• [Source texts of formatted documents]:

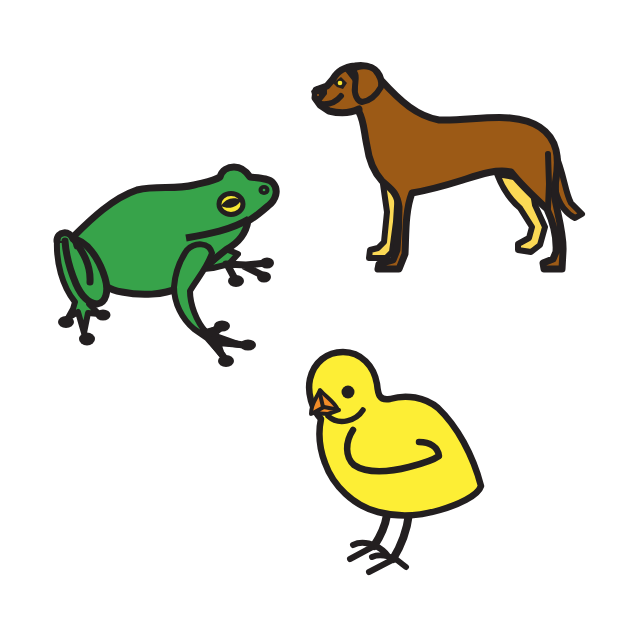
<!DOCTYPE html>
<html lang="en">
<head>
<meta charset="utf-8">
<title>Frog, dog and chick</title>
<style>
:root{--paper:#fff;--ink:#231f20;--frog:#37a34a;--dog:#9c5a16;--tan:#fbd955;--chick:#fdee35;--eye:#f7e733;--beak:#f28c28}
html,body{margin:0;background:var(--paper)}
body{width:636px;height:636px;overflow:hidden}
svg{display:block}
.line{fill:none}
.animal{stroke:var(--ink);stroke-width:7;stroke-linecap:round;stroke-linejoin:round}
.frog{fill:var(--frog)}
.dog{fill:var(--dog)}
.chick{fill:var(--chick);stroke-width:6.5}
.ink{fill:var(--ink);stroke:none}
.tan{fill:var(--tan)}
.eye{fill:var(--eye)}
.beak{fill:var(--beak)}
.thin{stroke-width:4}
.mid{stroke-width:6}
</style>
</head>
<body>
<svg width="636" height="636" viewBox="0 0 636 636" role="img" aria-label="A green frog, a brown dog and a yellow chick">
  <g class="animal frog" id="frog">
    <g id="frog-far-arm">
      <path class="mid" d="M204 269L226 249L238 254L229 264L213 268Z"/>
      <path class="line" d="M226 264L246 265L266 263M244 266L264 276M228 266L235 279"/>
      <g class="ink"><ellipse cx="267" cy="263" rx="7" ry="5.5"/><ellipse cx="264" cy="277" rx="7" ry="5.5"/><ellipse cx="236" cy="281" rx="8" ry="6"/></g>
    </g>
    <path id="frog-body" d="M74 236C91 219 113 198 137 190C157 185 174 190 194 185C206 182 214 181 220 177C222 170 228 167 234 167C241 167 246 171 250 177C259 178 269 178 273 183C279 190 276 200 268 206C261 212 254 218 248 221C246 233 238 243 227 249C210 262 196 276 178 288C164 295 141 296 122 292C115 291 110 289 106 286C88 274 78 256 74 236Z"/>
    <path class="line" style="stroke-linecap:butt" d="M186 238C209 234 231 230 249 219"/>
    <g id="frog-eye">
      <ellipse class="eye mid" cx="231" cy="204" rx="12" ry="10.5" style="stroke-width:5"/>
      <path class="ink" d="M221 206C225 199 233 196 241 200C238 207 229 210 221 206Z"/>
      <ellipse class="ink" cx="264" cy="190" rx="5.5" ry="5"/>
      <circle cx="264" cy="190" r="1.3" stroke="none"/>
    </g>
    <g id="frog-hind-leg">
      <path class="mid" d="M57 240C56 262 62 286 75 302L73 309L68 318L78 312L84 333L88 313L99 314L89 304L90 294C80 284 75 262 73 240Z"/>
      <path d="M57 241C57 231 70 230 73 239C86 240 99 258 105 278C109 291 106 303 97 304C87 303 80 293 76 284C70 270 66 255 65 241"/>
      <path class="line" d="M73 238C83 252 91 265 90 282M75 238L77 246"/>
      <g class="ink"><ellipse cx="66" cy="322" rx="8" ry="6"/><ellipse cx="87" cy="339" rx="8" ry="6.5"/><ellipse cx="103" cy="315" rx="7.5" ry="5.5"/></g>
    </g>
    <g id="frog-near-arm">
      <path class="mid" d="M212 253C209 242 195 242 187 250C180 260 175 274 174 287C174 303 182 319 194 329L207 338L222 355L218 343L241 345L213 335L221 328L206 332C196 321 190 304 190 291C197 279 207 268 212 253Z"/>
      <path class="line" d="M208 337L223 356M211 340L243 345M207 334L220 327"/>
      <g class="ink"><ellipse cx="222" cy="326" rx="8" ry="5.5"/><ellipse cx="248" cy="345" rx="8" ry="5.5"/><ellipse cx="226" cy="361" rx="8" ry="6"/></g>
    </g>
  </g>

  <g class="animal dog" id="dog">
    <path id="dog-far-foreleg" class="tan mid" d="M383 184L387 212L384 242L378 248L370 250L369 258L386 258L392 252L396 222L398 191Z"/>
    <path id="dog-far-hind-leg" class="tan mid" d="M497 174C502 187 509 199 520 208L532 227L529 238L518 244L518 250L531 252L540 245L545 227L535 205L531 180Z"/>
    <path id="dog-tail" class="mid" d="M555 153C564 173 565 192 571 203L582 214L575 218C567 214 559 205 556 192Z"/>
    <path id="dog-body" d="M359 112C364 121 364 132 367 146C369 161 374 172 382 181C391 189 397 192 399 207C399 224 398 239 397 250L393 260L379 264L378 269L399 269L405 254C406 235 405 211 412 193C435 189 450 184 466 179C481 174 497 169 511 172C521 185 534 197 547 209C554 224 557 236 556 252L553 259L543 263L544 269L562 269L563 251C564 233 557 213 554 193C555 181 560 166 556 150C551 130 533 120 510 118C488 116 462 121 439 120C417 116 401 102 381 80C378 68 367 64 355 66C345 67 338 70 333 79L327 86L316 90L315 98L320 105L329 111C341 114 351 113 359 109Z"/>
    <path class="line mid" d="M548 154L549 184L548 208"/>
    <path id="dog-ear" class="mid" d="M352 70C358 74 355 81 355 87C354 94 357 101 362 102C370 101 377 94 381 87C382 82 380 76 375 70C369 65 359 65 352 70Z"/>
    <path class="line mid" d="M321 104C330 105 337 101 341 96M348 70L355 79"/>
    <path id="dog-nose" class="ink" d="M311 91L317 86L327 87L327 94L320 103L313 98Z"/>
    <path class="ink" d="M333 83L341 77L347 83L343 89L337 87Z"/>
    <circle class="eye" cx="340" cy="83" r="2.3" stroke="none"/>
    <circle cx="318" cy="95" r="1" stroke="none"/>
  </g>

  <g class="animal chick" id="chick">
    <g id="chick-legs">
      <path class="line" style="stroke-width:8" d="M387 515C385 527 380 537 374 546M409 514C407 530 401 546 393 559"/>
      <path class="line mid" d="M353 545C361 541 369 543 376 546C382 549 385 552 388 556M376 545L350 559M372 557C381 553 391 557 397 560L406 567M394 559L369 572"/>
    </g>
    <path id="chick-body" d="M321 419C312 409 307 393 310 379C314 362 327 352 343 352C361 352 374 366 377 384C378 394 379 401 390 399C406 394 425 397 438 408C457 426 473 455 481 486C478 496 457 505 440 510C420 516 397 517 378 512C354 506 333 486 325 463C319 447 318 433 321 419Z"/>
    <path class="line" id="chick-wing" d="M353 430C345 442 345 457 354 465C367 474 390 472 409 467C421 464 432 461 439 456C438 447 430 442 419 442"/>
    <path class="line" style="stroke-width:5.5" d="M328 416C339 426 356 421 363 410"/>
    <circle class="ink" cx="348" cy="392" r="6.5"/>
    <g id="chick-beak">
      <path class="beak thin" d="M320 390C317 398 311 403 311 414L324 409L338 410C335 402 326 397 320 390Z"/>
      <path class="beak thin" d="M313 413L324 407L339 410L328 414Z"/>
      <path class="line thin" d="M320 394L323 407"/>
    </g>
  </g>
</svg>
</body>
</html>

--

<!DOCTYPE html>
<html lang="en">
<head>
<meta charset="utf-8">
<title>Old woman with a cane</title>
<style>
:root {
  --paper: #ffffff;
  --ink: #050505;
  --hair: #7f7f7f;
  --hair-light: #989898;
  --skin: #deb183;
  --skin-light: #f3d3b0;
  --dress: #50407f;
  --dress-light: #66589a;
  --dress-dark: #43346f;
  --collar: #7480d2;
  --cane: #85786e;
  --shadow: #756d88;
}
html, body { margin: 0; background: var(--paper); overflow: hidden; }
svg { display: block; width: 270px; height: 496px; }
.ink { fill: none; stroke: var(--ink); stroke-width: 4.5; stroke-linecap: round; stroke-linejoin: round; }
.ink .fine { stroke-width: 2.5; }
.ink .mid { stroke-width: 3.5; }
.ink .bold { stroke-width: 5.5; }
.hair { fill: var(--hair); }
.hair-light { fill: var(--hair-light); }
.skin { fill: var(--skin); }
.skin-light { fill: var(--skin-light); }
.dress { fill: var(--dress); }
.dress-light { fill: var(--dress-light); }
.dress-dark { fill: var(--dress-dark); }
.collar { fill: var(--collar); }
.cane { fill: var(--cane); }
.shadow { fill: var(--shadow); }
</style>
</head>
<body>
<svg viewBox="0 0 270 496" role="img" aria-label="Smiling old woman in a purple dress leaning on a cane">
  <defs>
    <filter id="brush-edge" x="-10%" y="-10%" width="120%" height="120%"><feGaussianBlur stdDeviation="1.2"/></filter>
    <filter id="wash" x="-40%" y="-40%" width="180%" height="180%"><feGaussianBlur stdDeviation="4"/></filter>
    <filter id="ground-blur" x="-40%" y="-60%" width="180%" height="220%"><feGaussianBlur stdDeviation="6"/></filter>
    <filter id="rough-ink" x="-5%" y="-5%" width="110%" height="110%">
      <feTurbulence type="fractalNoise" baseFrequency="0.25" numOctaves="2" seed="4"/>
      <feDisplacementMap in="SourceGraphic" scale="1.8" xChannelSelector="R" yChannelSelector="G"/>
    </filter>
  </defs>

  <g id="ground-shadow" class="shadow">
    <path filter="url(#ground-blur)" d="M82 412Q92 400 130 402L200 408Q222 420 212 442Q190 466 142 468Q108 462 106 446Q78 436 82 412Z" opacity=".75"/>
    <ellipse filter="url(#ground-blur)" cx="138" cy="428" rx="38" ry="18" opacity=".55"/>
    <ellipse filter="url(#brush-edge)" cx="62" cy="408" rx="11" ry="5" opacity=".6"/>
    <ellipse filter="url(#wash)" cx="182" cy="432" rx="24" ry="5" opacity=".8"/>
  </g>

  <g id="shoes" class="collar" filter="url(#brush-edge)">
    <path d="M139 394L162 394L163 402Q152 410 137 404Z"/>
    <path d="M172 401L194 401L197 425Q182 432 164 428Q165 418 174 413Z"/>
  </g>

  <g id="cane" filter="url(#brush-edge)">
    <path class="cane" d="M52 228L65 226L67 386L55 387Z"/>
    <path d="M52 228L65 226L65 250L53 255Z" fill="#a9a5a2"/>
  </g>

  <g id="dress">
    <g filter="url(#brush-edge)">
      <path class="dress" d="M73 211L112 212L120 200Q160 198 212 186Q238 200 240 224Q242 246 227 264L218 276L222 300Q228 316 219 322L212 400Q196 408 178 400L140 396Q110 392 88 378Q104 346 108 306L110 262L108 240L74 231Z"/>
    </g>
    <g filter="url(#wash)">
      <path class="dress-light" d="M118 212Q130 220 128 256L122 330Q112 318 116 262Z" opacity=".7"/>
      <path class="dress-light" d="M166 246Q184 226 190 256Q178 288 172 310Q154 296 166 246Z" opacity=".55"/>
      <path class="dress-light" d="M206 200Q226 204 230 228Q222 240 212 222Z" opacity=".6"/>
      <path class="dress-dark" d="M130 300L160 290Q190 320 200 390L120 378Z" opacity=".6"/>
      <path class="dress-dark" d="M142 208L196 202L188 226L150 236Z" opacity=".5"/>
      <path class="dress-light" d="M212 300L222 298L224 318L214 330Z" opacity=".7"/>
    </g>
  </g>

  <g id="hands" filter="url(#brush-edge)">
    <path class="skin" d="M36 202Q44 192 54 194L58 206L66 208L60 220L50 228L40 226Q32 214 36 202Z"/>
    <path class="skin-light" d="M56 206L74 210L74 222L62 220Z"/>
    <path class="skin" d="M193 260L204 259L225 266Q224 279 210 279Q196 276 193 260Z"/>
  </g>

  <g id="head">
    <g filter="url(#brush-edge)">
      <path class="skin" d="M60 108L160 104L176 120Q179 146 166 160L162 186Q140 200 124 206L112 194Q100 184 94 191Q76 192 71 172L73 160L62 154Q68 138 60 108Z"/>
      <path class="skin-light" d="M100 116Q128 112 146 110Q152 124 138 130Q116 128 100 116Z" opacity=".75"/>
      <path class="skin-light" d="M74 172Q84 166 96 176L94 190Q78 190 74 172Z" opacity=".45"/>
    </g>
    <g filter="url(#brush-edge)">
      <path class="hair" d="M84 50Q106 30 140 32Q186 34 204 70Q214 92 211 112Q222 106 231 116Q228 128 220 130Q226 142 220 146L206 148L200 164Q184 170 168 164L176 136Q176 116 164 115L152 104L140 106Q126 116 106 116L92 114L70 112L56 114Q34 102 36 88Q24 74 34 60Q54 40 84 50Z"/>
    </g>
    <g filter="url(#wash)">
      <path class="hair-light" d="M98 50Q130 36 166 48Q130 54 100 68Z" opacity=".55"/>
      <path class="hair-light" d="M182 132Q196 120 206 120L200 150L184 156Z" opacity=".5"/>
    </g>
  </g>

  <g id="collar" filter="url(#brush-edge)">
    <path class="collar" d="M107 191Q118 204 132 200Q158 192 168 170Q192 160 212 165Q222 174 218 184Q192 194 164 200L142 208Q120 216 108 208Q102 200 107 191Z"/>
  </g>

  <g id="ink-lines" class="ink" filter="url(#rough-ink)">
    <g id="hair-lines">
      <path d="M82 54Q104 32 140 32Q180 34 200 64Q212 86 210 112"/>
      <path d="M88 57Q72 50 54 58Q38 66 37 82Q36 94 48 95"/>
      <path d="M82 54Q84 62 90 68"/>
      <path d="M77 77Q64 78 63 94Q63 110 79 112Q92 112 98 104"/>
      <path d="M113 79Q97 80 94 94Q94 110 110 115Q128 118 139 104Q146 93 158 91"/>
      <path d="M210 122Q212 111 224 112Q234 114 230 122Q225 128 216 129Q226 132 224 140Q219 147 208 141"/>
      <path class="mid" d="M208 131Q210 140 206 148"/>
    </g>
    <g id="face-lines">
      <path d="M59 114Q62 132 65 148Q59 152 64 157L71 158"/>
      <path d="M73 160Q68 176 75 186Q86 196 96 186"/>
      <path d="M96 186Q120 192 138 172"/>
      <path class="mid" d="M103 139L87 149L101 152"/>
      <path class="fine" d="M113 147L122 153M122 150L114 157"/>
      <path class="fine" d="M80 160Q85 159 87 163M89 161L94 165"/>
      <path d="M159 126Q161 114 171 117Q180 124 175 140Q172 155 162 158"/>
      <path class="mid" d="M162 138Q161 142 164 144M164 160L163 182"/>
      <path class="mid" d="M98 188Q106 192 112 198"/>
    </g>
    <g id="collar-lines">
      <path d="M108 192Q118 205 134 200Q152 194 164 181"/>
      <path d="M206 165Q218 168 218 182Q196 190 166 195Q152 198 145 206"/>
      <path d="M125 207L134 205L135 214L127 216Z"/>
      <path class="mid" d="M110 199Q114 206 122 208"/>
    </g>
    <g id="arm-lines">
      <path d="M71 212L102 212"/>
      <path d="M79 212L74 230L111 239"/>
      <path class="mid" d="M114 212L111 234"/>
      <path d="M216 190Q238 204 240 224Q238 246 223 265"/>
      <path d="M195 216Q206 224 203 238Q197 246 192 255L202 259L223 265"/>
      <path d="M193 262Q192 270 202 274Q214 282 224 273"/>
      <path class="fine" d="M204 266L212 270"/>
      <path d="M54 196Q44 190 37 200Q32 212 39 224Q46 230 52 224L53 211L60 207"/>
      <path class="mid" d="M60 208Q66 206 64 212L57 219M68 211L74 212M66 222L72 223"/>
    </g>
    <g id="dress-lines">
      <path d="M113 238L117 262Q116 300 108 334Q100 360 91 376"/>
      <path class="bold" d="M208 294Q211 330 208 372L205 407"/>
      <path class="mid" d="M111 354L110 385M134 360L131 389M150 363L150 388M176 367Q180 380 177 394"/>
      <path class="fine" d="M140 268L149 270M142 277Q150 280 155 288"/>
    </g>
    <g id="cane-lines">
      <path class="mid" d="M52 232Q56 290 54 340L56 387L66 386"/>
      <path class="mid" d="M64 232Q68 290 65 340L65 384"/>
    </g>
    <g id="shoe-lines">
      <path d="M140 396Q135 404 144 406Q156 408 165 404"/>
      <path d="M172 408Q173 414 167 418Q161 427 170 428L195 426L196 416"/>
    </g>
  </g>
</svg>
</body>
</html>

• [Work instructions]: Find every line of the data that includes the string "circle". Copy each of those lines.

• [Written response]:
      <circle cx="264" cy="190" r="1.3" stroke="none"/>
    <circle class="eye" cx="340" cy="83" r="2.3" stroke="none"/>
    <circle cx="318" cy="95" r="1" stroke="none"/>
    <circle class="ink" cx="348" cy="392" r="6.5"/>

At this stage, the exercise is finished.